Records shown
------------------------------------

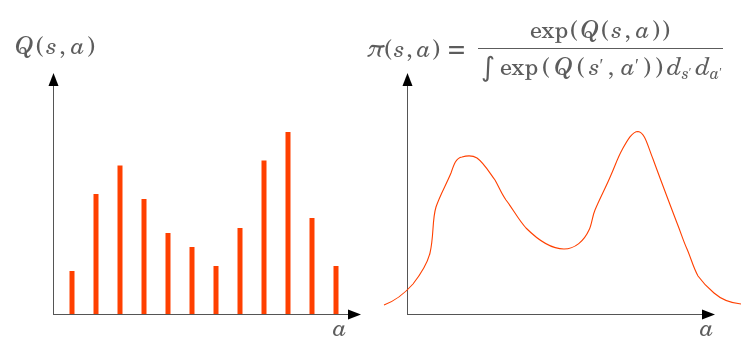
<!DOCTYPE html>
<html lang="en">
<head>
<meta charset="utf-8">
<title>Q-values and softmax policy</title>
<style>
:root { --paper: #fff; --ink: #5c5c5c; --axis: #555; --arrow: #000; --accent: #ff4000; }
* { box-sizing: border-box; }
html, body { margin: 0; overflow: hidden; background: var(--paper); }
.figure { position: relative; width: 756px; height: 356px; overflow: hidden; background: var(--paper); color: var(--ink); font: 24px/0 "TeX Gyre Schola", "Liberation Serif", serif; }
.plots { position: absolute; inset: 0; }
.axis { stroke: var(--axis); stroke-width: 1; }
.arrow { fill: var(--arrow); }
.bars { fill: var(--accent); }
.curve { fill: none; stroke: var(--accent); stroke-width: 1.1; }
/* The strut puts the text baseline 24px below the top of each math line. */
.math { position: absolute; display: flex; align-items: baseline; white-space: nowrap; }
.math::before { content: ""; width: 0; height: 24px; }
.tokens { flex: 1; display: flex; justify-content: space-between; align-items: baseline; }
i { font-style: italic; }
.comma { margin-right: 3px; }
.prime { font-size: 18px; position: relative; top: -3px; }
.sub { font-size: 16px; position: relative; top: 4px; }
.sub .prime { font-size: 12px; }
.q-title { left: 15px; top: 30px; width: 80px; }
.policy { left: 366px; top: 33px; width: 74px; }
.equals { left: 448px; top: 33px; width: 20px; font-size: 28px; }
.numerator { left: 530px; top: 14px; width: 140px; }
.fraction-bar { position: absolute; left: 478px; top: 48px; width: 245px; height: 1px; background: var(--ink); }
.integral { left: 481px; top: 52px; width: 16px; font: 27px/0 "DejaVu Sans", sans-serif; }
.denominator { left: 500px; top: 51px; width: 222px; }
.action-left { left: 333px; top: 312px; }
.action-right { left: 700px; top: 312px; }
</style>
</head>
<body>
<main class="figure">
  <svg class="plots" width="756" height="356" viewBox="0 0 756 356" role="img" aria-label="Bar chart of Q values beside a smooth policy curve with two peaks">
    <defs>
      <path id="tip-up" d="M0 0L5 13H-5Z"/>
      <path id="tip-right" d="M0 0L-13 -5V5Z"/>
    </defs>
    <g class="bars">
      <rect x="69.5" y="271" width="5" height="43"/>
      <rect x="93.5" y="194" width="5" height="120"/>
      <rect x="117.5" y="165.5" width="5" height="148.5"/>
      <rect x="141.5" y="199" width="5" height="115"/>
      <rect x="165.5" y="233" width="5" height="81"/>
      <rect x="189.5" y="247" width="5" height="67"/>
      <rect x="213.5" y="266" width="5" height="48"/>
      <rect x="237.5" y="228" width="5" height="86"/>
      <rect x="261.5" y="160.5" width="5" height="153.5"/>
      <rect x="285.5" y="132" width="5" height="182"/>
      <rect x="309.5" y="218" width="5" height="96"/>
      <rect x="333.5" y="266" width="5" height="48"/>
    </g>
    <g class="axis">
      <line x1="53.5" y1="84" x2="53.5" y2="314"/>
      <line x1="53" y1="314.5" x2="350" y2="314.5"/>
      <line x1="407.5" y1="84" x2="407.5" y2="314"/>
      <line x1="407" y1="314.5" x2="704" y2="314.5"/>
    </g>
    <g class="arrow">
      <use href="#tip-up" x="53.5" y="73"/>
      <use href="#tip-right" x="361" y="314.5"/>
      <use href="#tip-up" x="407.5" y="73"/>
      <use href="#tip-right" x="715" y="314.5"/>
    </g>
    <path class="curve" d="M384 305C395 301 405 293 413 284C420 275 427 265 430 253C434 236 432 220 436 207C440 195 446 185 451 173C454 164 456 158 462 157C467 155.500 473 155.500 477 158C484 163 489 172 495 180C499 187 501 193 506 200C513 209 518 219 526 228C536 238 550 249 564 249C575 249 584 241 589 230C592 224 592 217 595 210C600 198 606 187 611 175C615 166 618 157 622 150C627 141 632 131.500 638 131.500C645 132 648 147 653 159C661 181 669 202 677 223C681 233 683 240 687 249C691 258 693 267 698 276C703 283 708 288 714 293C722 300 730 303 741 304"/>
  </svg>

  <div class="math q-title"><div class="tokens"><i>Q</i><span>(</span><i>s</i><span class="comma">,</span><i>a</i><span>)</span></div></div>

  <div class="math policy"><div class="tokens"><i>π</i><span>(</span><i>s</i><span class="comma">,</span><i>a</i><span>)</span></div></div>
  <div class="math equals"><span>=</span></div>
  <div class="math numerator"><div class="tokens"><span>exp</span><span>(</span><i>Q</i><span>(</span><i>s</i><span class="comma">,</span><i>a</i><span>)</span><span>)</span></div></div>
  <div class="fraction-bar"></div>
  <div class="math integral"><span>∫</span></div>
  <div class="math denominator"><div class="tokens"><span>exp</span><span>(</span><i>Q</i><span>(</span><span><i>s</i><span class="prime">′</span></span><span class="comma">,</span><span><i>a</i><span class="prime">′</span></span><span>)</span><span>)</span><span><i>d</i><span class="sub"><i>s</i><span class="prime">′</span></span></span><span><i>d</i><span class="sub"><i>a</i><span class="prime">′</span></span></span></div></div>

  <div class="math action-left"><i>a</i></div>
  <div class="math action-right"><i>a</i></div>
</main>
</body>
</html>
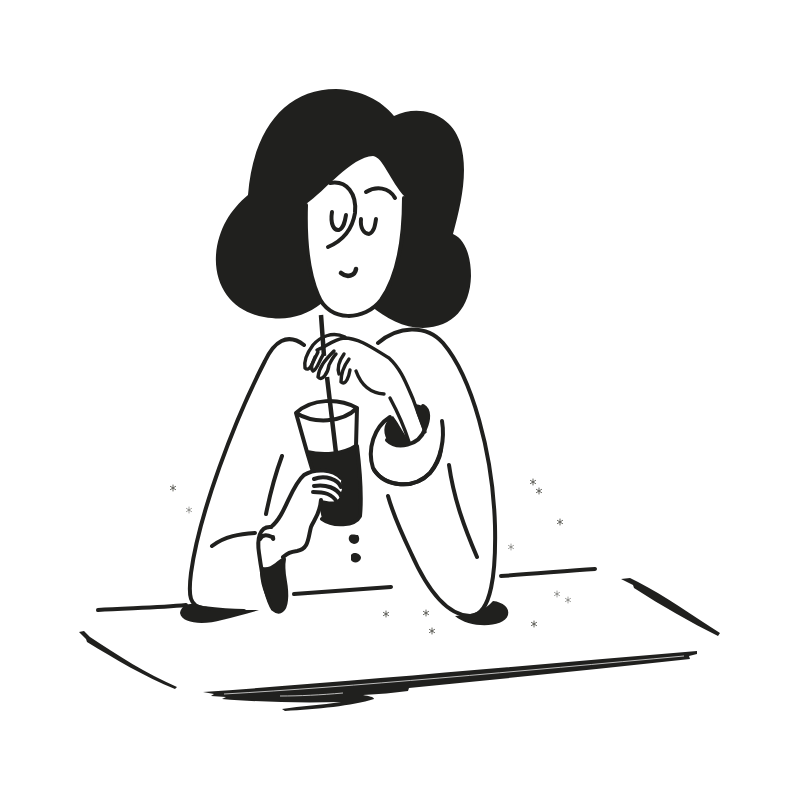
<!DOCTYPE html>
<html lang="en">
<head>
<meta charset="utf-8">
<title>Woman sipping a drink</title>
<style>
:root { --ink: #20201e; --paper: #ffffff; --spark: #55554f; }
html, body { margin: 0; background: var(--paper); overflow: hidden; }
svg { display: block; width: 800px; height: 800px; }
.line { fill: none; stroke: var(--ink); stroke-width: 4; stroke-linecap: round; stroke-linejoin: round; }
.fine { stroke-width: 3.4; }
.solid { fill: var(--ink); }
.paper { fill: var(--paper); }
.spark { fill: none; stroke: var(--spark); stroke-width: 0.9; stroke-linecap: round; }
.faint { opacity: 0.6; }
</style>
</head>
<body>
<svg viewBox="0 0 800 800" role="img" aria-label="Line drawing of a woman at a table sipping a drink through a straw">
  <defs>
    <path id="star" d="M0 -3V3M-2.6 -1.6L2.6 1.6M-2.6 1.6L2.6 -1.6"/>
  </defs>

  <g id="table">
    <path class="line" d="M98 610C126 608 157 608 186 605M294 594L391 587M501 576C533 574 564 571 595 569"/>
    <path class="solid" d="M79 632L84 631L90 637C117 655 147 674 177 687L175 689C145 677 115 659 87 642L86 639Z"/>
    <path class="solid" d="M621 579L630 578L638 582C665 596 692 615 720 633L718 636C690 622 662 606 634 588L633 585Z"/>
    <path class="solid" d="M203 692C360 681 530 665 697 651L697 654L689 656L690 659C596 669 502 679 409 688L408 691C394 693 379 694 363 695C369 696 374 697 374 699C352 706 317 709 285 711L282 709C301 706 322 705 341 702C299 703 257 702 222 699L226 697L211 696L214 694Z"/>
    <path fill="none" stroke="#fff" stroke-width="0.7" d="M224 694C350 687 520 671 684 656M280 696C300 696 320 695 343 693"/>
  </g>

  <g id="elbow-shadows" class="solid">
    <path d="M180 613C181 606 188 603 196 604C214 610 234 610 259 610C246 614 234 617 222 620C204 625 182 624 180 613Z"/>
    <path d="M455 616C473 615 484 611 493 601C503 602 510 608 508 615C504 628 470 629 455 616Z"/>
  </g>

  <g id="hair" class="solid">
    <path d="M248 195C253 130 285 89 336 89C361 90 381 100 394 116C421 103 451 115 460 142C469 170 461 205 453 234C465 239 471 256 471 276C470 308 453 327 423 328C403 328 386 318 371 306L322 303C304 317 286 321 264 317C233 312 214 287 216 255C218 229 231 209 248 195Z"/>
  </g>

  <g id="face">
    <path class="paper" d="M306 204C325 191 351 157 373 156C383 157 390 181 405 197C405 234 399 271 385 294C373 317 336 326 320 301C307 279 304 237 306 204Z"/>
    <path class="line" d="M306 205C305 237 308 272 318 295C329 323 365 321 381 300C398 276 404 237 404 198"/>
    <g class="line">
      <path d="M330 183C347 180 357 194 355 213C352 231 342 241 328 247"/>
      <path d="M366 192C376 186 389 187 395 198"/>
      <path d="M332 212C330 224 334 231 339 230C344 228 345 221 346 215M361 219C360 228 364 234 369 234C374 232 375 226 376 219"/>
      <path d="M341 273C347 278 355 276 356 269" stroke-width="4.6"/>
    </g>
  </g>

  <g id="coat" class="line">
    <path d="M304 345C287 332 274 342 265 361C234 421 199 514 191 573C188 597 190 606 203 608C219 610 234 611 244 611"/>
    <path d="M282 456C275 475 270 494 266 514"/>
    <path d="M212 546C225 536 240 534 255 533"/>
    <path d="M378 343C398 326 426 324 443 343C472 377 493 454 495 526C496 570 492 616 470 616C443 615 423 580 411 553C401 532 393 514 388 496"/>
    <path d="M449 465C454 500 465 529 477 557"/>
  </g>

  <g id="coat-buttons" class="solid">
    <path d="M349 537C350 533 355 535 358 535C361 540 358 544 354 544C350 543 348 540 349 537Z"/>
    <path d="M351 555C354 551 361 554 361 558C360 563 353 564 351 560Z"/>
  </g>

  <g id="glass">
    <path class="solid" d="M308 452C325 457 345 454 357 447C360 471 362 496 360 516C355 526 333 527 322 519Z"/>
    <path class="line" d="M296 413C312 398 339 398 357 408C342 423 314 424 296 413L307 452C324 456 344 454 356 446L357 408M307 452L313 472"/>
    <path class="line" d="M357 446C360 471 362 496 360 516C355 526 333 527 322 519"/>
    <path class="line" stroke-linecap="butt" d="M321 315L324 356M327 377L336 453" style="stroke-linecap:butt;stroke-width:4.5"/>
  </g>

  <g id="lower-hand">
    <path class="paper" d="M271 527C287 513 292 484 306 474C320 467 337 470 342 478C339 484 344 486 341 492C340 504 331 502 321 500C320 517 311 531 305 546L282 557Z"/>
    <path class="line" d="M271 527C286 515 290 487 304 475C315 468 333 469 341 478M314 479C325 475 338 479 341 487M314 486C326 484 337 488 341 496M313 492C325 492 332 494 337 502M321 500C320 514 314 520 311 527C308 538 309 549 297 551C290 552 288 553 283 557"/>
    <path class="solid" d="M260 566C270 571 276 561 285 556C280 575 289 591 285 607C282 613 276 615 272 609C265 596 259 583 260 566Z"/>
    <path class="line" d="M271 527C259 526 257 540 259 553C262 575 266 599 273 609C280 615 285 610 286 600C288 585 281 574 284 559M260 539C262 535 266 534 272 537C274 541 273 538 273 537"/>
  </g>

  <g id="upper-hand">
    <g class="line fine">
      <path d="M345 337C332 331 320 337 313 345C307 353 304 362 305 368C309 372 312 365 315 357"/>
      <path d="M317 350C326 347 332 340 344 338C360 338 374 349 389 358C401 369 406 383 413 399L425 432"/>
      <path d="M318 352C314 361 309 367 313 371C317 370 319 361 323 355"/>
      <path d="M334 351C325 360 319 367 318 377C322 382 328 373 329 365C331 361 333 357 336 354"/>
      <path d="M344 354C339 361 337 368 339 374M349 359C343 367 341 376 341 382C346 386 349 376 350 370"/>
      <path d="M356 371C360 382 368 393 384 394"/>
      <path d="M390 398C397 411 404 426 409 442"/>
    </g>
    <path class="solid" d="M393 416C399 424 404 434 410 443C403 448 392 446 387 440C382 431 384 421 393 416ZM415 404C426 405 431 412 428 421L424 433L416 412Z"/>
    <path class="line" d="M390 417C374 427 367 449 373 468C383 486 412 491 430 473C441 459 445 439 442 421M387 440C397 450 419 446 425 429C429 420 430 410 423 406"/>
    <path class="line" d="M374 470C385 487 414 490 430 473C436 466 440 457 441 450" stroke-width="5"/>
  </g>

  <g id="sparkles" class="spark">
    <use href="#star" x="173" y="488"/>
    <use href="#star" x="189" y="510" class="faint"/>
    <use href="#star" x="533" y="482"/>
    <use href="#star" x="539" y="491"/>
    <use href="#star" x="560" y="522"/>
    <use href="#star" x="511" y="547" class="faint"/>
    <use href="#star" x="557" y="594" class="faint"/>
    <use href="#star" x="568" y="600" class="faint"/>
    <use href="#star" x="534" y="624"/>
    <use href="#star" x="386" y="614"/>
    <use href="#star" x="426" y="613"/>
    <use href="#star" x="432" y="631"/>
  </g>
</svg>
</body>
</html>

------------------------------------

Task prompt
From the material above, give the number of lines that contain the string "paper", without any added remark.

Exercise result
8